Farmers are optimistic that their hard work will yield returns
The first harvest of mass organic chillies from Samtse that famers from 12 gewogs in the district have been growing this year following the ban on the import of chillies from India is expected to be available in the market by January next year.
Famers in Samtse Dzongkhag, following the ban, had moved into mass chilli cultivation to cater to the domestic market. They have started cultivation in groups with the support from the Dzongkhag Agriculture Office and other relevant agencies.
The Dzongkhag is trying a pilot project on three hybrid chilli varieties by supplying its saplings to the farmers in 99.9 acres in agro ecological zones favoring chilli production in the selected gewogs.

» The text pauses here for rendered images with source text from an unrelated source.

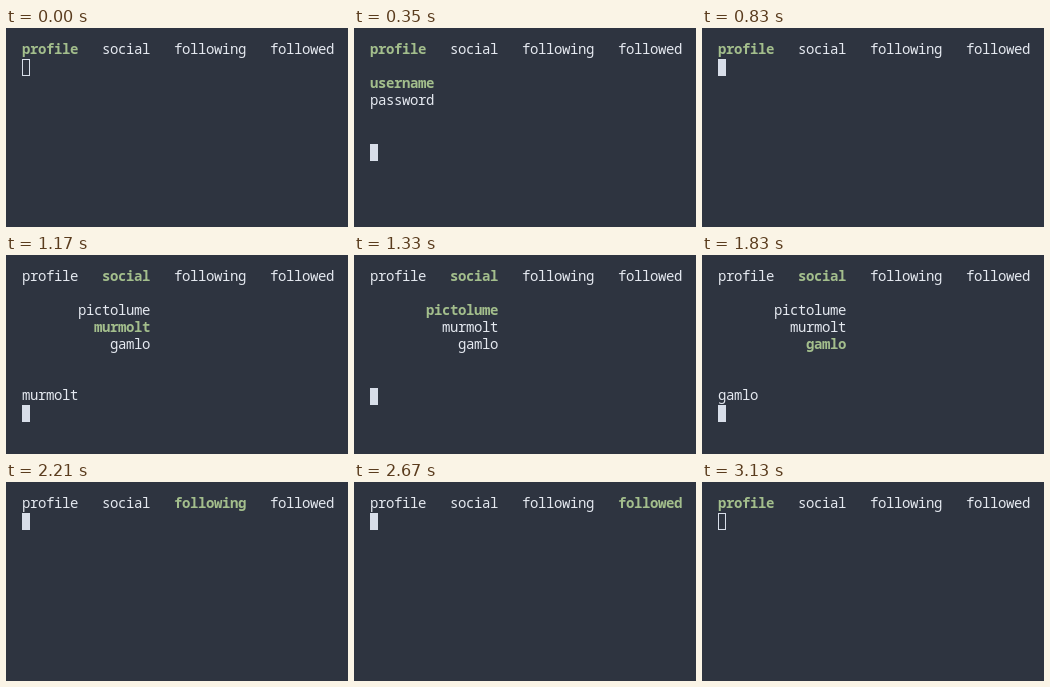
Recreate the animation shown at these times as an HTML page. Size 342 by 199 pixels, loop 3.16 s.

```html
<!DOCTYPE html>
<html>
<head>
<meta charset="utf-8">
<title>Terminal menu</title>
<style>
  html, body { margin: 0; width: 100%; height: 100%; overflow: hidden; background: #2e3440; }
  svg { display: block; }
  text {
    font: 500 14px "Noto Sans Mono", "DejaVu Sans Mono", monospace;
    letter-spacing: calc(8px - .6em);
    fill: #e5e9f0;
  }
  .on { font-weight: bold; fill: #a3be8c; }
  .solid { fill: #d8dee9; }
  .hollow { fill: none; stroke: #d8dee9; }
</style>
</head>
<body>
<svg id="screen" width="342" height="199" viewBox="0 0 342 199"></svg>
<script>
const LOOP = 3160, COL = 8, ROW = 17, LEFT = 16, TOP = 14;
const CLOSED = -1;

const tabs = [
  { name: 'profile', col: 0, items: ['username', 'password'] },
  { name: 'social', col: 10, items: ['pictolume', 'murmolt', 'gamlo'] },
  { name: 'following', col: 19, items: [] },
  { name: 'followed', col: 31, items: [] }
];

// start time, active tab, active item, choice printed
const steps = [
  [0, 0, CLOSED],
  [350, 0, 0],
  [600, 0, 1],
  [680, 0, 1, true],
  [830, 0, CLOSED],
  [960, 1, CLOSED],
  [1060, 1, 1],
  [1170, 1, 1, true],
  [1300, 1, CLOSED],
  [1330, 1, 0],
  [1460, 1, 0, true],
  [1570, 1, 0],
  [1670, 1, 1],
  [1700, 1, 2],
  [1830, 1, 2, true],
  [1860, 1, CLOSED],
  [1960, 2, CLOSED],
  [2060, 2, CLOSED, true],
  [2210, 2, CLOSED],
  [2340, 3, CLOSED],
  [2440, 3, CLOSED, true],
  [2670, 3, CLOSED],
  [2800, 0, CLOSED]
];

const word = (str, col, row, on) =>
  `<text x="${LEFT + col * COL}" y="${TOP + row * ROW + 12}" class="${on ? 'on' : ''}">${str}</text>`;

function cursor(row, hollow) {
  const y = TOP + row * ROW;
  return hollow
    ? `<rect class="hollow" x="${LEFT + .5}" y="${y + .5}" width="${COL - 1}" height="${ROW - 1}"/>`
    : `<rect class="solid" x="${LEFT}" y="${y}" width="${COL}" height="${ROW}"/>`;
}

function render(t) {
  const [, active, item, printed] = steps.findLast(s => s[0] <= t);
  const { name, col, items } = tabs[active];
  let out = tabs.map((tab, i) => word(tab.name, tab.col, 0, i === active)).join('');
  let row = 1;
  if (item !== CLOSED) {
    const end = col + name.length;
    items.forEach((label, i) => {
      out += word(label, Math.max(0, end - label.length), 2 + i, i === item);
    });
    row = items.length + 4;
  }
  if (printed) out += word(items[item] || name, 0, row++);
  return out + cursor(row, t < 150 || t >= 3130);
}

const screenEl = document.getElementById('screen');
const start = performance.now();
let last = '';

function tick() {
  const picture = render((performance.now() - start) % LOOP);
  if (picture !== last) screenEl.innerHTML = last = picture;
  requestAnimationFrame(tick);
}
tick();
</script>
</body>
</html>
```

SV2319HA, SHP4884 and PAN1498 are supplied to the farmers of the selected gewogs with support from the Research Center at Samtenling, Sarpang. The first harvest was expected to reach markets by December end.
This year, the Dzongkhag has targeted to produce 150 Metric Ton (MT) of chilli. But because of some challenges, the target is not likely to be met.
Dzongkhag Agriculture Officer Chogyal Norbu, however, said that 60% of the target will be fulfilled if all the farmers work hard. Other issues like pests and diseases have also become a challenge.
Though the Dzongkhag started supplying saplings since last year but not much has been harvested. But this year, the farmers are provided with material supports like water supply pipes, tarpaulin sheets and watering cans, among others, with supports from the Agriculture Department and the research center.
However, being a pilot project the cultivation is done stage wise. The required input will be carried out accordingly, said the DAO. “We will try to improve production further based on this year’s experience. It’s still under trial and error method,” he said, adding that a record will be maintained for further improvements.
The product after harvest would be supplied to the capital with the assistance from the department and the Dzongkhag. Also, if harvest favors, the products will also go to other neighboring Dzongkhags. However, there is no immediate plan to export these chillies.
“Of course, our organic products will be in demand, but we have not planned yet,” he Chogyal Norbu said.
“With an increased production, the scope of organic chilli in Samtse is high and the farmers have also scope of earning extra income from chilli cultivation,” he added.
Meanwhile, farmers have also started working relentlessly on chilli cultivation after understanding its value following the country’s imposed ban on the import of chilli.
Hem Bdr. Ghalley, 21 from Namgaycholing gewog, has started chilli cultivation on his 15 decimals land. “We are working hard hoping for better returns. The government has provided enough support to us. It is an opportunity for us to earn,” he said. He plans to cultivate on a mass scale from next year.
Namgaycholing Gup Ratna Bdr. Ghalley said the gewog has provided necessary assistance and the farmers have also started investing efforts. Most of the farmers in his gewog have started chilli cultivation. “The farmers are working hard and we will support with necessary measures,” he said.
Tashichholing gewog, meanwhile, selected the groups of farmers and have supplied saplings from the nursery. There are more than six farmers’ groups and a cooperative in the gewog working on chilli cultivation.
Tashichholing Gup Samir Giri said, “We are doing it and hope it will be successful.” He added that some of the plants have started yielding fruits.
Krishna Ghalley from Samtse